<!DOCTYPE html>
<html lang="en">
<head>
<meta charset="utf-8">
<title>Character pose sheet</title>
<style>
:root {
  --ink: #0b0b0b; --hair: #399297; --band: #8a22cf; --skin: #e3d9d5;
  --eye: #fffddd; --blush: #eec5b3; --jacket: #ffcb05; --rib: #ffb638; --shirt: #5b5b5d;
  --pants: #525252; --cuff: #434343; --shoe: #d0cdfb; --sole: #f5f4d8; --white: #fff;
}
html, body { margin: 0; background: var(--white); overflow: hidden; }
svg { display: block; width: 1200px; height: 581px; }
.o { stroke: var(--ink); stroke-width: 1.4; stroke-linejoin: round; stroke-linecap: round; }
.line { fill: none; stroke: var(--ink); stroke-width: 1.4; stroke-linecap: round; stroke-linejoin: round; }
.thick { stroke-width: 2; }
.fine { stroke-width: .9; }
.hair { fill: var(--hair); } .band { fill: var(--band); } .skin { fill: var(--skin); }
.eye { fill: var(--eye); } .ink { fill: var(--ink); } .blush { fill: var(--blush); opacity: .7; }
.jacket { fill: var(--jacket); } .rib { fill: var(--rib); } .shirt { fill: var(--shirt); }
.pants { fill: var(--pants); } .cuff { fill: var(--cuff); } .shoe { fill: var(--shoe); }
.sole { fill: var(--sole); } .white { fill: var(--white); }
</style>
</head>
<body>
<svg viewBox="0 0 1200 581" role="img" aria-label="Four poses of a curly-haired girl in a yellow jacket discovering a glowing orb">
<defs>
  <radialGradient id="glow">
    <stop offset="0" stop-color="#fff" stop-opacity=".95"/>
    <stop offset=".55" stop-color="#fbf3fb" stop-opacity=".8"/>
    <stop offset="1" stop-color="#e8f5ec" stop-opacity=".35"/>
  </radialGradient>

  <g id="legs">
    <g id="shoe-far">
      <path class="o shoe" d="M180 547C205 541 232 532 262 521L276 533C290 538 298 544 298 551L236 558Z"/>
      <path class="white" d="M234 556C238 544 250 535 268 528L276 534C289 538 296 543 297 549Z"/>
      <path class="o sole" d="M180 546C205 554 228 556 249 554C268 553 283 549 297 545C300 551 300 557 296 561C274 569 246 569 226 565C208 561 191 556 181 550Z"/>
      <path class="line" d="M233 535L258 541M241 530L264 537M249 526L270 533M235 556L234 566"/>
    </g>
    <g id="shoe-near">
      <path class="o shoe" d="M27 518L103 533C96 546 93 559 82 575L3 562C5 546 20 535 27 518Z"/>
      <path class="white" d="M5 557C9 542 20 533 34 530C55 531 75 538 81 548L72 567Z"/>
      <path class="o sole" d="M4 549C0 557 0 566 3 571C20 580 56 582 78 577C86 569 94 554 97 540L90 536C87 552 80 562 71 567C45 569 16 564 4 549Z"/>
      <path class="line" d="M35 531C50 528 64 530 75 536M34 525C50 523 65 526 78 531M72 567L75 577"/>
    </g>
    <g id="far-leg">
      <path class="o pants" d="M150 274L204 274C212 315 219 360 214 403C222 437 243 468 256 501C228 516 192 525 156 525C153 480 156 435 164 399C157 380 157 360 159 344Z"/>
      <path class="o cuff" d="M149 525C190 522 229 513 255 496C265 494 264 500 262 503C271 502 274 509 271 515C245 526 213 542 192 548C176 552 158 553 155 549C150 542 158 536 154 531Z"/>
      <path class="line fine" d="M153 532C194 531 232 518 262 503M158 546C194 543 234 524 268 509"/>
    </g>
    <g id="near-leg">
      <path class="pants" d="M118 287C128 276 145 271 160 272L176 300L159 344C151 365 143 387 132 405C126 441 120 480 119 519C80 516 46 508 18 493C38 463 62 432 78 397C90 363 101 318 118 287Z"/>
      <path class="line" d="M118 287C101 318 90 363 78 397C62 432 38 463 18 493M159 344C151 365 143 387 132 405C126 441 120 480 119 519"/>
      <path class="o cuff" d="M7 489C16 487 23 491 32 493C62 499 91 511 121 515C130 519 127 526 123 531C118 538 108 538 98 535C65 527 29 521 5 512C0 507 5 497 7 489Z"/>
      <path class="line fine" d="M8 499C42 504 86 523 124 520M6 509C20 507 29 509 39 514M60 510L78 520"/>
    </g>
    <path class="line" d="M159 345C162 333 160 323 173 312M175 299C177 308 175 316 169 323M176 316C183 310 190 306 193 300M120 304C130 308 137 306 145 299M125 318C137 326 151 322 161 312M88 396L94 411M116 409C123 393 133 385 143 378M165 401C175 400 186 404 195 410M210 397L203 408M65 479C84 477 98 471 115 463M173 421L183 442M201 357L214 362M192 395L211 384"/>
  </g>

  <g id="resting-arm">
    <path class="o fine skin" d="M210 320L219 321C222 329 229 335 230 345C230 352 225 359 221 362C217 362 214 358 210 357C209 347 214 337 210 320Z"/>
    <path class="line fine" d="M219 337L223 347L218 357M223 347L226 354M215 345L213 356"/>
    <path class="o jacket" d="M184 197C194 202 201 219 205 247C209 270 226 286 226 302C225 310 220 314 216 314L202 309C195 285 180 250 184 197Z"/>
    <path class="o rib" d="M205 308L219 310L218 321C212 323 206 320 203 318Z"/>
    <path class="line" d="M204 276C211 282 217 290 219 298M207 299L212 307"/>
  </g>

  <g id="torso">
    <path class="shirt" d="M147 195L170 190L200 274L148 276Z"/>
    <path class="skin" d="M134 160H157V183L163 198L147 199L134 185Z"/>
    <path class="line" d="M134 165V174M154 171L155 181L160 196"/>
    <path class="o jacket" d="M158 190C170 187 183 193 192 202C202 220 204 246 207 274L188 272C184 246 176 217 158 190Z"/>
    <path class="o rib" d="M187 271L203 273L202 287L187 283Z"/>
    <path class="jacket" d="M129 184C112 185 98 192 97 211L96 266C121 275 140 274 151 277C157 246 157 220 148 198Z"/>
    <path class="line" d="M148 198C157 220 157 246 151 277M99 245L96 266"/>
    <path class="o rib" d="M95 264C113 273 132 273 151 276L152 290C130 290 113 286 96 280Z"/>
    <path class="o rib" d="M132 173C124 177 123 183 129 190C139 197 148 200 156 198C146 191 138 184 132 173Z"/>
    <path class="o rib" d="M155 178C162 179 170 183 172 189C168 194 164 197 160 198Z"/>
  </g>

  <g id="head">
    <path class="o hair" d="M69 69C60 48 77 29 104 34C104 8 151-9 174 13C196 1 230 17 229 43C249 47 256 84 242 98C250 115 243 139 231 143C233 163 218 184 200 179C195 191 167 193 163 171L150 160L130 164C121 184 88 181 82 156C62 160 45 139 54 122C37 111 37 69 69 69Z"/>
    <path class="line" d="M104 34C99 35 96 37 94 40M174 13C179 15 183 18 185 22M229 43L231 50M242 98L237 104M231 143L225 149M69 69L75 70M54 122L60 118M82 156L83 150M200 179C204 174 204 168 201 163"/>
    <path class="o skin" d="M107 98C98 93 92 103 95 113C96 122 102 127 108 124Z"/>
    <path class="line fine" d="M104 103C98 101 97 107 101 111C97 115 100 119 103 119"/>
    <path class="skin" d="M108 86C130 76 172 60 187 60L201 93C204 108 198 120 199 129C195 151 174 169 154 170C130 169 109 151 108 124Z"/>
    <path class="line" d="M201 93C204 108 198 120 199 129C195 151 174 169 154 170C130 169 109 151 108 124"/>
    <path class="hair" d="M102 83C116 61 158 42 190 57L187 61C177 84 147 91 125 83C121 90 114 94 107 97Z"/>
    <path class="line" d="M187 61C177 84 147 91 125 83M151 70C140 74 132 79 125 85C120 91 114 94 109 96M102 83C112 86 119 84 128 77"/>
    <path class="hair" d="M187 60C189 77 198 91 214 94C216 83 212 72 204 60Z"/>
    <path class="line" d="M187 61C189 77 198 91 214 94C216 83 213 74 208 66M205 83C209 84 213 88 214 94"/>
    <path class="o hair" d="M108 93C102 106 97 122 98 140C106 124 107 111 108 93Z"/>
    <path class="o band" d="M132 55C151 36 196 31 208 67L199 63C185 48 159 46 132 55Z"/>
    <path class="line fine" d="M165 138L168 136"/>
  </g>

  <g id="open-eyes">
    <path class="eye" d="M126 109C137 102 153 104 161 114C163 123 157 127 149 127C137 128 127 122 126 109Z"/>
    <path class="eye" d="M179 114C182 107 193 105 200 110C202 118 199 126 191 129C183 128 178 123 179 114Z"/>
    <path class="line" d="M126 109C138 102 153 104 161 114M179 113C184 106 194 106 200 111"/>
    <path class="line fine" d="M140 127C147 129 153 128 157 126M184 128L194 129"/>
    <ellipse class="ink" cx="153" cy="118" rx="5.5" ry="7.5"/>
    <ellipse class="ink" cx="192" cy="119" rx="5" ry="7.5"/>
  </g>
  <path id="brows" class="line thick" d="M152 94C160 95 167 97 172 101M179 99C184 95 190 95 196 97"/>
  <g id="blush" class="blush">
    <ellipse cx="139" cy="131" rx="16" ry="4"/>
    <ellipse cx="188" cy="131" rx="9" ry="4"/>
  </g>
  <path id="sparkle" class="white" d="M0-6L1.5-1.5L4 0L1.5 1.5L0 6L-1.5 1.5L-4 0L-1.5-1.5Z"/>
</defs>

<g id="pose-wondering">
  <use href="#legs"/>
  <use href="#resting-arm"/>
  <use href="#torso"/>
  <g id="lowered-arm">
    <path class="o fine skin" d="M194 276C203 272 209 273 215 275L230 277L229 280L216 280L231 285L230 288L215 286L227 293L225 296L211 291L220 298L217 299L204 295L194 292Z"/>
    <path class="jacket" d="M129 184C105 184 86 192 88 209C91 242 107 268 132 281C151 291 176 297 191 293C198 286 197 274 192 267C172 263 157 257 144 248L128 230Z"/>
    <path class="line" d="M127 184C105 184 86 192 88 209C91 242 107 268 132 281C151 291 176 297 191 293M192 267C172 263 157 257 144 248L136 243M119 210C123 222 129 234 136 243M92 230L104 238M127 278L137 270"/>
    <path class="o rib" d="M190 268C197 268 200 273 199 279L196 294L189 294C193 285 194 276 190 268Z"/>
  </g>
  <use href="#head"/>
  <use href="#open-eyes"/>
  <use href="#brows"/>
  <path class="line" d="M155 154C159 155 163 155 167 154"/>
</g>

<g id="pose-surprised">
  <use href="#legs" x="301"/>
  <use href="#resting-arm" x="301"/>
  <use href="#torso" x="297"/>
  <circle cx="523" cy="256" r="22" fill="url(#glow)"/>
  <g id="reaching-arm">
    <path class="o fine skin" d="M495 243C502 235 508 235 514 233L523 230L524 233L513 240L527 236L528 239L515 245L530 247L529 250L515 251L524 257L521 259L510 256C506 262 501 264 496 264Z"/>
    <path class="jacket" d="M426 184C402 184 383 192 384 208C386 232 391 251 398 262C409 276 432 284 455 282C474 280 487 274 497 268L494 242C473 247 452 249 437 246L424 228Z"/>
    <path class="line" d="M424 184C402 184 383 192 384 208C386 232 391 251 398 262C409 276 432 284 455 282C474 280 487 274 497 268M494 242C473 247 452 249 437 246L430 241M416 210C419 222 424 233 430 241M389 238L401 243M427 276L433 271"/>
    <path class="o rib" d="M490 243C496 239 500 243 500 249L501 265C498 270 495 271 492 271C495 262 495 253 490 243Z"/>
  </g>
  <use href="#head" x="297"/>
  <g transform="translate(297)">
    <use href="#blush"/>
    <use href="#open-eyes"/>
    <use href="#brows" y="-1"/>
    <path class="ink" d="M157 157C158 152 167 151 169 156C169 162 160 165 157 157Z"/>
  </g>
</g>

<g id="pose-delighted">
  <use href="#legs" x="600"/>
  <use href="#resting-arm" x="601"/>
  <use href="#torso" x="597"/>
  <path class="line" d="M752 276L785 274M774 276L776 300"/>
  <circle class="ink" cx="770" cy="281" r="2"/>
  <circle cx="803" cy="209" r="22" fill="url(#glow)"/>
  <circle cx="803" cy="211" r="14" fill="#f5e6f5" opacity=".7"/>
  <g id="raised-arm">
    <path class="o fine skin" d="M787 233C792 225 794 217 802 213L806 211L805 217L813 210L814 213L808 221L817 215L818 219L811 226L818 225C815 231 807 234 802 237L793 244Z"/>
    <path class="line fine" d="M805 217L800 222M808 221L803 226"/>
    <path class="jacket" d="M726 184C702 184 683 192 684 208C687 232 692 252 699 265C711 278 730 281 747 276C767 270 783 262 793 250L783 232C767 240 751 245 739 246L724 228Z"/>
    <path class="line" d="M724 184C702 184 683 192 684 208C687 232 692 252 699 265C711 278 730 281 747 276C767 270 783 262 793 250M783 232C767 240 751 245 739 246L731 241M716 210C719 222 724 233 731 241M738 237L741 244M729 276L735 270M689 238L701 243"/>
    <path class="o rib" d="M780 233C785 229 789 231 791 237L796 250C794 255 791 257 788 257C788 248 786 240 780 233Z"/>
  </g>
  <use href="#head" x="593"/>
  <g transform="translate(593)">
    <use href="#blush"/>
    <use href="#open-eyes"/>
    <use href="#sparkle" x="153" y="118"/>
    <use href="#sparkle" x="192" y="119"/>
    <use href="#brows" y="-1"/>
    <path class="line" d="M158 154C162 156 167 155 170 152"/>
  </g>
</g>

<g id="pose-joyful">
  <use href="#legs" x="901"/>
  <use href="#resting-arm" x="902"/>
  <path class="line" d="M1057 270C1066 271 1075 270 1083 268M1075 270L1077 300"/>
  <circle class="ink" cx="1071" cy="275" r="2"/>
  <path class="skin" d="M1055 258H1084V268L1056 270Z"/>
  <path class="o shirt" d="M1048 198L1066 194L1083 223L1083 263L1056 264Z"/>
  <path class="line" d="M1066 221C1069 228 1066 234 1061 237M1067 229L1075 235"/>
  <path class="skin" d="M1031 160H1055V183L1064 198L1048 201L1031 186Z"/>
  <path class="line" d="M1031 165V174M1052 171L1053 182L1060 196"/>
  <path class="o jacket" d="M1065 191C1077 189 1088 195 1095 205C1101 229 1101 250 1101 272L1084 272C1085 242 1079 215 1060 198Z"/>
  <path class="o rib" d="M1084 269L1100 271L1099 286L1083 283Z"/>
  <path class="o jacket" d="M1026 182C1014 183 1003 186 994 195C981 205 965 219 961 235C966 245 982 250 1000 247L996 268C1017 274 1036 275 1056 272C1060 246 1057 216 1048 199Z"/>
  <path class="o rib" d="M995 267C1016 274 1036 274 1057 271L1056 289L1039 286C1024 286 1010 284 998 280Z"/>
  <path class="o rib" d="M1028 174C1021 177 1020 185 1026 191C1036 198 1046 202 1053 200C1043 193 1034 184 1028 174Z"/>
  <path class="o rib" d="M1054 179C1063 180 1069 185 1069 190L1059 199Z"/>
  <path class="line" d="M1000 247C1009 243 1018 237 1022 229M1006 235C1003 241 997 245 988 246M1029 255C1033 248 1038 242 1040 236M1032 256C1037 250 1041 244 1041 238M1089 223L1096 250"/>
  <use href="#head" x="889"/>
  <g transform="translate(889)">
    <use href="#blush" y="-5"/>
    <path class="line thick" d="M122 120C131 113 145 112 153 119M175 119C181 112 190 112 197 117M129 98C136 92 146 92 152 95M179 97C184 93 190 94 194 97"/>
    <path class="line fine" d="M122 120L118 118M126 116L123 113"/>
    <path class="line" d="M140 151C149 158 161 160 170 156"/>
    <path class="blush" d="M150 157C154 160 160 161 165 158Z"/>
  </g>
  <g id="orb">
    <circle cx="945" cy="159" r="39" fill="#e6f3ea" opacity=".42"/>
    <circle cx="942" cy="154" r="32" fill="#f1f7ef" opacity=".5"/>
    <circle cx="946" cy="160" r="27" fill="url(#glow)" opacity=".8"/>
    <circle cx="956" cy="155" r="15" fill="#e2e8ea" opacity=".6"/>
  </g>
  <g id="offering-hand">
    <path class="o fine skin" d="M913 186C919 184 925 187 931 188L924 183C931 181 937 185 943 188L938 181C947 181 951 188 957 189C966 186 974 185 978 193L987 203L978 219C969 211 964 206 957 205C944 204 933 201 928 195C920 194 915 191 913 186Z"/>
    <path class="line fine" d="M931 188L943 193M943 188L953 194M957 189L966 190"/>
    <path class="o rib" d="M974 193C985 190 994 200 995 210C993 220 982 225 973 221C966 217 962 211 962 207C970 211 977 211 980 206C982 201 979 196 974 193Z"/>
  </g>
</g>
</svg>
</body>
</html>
· · ·
**ACTIVITY**
Bring together each line above where the string "radialGradient" turns up.

**THE ANSWER**
  <radialGradient id="glow">
  </radialGradient>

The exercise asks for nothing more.